*EXERCISE MATERIALS*

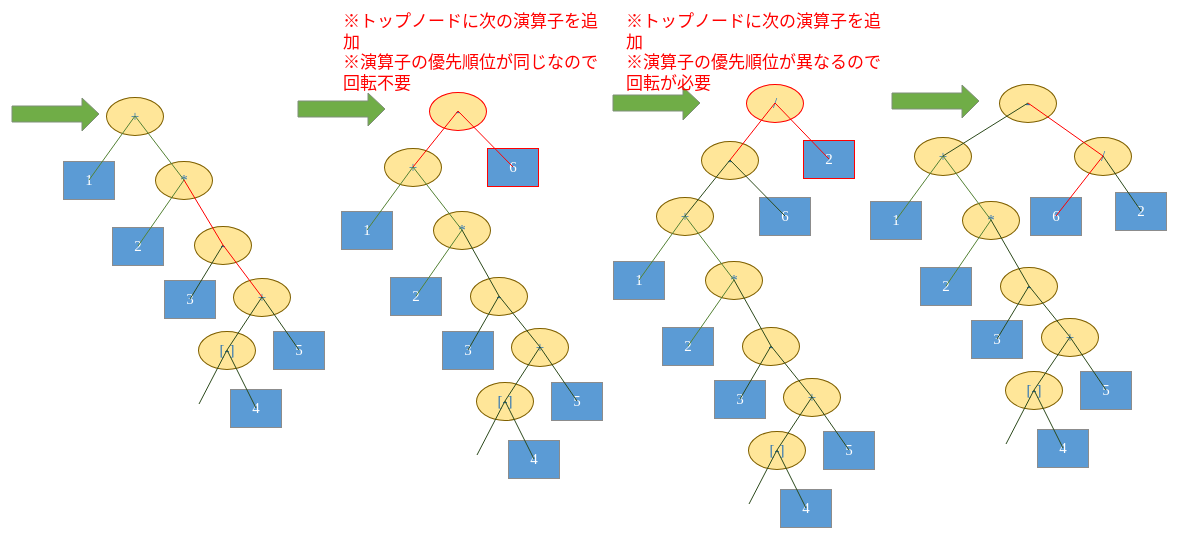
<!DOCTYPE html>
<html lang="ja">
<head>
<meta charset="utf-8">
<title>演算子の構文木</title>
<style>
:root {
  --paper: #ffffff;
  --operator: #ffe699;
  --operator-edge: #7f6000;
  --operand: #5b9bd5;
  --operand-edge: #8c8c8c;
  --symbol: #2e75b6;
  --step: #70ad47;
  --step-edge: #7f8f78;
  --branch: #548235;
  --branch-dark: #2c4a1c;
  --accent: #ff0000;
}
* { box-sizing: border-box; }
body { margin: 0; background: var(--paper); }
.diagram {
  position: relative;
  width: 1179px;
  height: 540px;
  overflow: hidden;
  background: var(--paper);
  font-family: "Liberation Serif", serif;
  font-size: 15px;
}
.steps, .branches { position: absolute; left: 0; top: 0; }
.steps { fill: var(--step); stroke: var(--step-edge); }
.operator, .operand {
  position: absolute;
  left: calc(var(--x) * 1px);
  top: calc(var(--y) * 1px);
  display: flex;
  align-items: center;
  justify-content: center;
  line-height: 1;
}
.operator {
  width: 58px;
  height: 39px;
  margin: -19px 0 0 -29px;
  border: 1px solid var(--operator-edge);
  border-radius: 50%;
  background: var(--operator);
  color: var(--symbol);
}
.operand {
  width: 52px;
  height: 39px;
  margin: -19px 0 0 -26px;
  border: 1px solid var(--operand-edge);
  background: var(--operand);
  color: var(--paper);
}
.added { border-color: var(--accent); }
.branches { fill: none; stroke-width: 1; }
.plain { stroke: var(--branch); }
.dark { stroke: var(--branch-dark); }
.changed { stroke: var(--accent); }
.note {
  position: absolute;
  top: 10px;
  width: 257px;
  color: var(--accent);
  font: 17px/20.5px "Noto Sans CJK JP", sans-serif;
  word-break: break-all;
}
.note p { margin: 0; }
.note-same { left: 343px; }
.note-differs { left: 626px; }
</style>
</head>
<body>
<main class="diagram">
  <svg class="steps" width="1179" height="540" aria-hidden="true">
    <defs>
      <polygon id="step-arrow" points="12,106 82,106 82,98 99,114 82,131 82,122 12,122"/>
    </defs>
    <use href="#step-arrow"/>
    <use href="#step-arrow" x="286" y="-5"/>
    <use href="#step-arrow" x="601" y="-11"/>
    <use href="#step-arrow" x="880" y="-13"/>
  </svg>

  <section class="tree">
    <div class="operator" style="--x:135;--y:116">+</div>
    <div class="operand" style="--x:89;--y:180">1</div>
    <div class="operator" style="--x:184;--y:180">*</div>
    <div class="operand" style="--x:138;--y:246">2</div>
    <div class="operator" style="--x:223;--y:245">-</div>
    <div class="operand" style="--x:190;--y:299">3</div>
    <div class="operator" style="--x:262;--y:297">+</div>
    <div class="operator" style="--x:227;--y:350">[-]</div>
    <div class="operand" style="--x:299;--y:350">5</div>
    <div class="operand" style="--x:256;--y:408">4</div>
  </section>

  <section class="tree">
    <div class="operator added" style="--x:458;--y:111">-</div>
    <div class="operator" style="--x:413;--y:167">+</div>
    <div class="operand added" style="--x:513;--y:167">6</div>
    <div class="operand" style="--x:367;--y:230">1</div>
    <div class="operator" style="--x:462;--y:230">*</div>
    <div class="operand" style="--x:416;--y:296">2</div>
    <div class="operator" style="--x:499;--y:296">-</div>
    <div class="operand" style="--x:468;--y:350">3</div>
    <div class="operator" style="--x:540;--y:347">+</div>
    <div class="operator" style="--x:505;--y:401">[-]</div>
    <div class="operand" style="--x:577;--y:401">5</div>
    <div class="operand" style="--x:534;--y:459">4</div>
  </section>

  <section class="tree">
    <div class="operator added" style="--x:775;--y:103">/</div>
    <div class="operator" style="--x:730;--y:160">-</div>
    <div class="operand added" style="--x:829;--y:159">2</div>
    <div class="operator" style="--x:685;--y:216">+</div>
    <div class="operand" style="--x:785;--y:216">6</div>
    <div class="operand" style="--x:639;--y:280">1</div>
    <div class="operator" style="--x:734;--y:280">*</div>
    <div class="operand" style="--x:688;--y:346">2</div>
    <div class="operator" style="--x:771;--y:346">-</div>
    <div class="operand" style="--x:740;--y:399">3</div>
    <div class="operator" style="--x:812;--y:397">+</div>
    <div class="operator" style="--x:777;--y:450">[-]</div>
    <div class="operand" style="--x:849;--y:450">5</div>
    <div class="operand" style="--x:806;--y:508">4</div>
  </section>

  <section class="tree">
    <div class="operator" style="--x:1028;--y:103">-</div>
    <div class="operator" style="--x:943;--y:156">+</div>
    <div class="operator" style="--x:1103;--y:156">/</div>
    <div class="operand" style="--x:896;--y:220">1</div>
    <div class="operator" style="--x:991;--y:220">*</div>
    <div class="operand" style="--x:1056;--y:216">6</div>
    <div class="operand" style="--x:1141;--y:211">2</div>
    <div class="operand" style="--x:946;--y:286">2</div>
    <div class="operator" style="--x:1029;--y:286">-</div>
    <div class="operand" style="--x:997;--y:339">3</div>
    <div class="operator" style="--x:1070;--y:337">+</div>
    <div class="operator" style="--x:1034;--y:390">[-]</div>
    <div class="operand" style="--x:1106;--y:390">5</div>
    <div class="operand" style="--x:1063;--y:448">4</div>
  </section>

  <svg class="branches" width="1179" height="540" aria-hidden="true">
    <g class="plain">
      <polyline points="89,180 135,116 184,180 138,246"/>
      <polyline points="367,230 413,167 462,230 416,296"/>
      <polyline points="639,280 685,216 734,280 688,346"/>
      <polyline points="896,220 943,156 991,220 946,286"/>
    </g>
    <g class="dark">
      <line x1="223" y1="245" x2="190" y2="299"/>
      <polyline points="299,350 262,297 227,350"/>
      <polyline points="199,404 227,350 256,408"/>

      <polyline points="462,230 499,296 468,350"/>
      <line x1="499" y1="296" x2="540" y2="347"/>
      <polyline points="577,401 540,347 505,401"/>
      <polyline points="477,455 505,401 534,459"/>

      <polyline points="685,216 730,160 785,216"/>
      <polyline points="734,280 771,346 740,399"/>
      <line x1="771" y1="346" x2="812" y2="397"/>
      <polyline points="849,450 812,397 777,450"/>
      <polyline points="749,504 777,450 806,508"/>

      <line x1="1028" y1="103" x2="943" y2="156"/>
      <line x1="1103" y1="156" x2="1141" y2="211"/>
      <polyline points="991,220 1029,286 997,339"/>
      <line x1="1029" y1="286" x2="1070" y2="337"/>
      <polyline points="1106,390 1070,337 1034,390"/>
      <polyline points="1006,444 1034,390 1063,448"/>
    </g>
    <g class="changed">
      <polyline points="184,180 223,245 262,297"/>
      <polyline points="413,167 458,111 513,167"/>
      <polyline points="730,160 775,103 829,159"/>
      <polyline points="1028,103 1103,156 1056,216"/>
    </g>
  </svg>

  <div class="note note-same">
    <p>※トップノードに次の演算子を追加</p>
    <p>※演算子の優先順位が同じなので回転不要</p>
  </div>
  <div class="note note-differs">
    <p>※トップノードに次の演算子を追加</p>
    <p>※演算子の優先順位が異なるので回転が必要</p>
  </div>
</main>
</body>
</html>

==

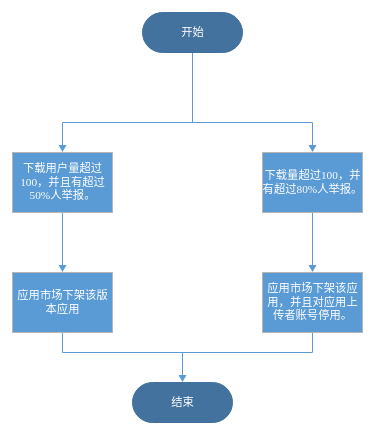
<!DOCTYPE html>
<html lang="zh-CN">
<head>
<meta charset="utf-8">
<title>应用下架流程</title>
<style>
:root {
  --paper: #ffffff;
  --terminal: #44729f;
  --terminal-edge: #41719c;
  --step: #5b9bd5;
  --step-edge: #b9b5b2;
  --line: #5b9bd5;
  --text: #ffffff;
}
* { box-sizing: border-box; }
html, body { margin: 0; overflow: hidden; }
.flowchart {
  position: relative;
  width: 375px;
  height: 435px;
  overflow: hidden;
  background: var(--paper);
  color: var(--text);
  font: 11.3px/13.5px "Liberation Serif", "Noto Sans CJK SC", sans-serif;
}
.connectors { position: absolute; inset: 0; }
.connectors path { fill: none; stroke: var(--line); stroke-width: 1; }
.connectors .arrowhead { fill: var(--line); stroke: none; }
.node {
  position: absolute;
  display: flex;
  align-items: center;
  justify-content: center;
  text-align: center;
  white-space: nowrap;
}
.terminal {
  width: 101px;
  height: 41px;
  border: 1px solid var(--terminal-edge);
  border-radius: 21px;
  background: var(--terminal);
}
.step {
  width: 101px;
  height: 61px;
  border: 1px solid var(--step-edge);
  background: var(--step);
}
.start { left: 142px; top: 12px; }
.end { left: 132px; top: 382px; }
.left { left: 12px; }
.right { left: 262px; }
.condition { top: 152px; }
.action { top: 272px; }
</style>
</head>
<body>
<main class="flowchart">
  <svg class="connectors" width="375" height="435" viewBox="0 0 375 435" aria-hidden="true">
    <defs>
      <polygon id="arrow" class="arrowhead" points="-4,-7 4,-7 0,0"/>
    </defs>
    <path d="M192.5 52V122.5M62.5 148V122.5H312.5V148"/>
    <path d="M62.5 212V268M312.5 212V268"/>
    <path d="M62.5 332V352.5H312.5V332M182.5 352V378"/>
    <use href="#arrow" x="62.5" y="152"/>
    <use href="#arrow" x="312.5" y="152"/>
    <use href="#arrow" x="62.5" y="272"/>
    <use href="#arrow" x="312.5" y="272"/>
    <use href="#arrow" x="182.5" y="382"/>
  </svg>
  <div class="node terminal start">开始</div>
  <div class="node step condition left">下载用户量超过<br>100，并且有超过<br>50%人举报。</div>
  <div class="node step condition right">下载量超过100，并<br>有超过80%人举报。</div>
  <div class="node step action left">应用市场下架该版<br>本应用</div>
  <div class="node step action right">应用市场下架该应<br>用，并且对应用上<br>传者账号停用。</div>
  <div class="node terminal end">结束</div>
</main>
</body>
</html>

*YOUR INSTRUCTIONS*
All lines that include the word "height" must be copied from the material above.

*RESULT*
  height: 540px;
  line-height: 1;
  height: 39px;
  height: 39px;
  <svg class="steps" width="1179" height="540" aria-hidden="true">
  <svg class="branches" width="1179" height="540" aria-hidden="true">
  height: 435px;
  height: 41px;
  height: 61px;
  <svg class="connectors" width="375" height="435" viewBox="0 0 375 435" aria-hidden="true">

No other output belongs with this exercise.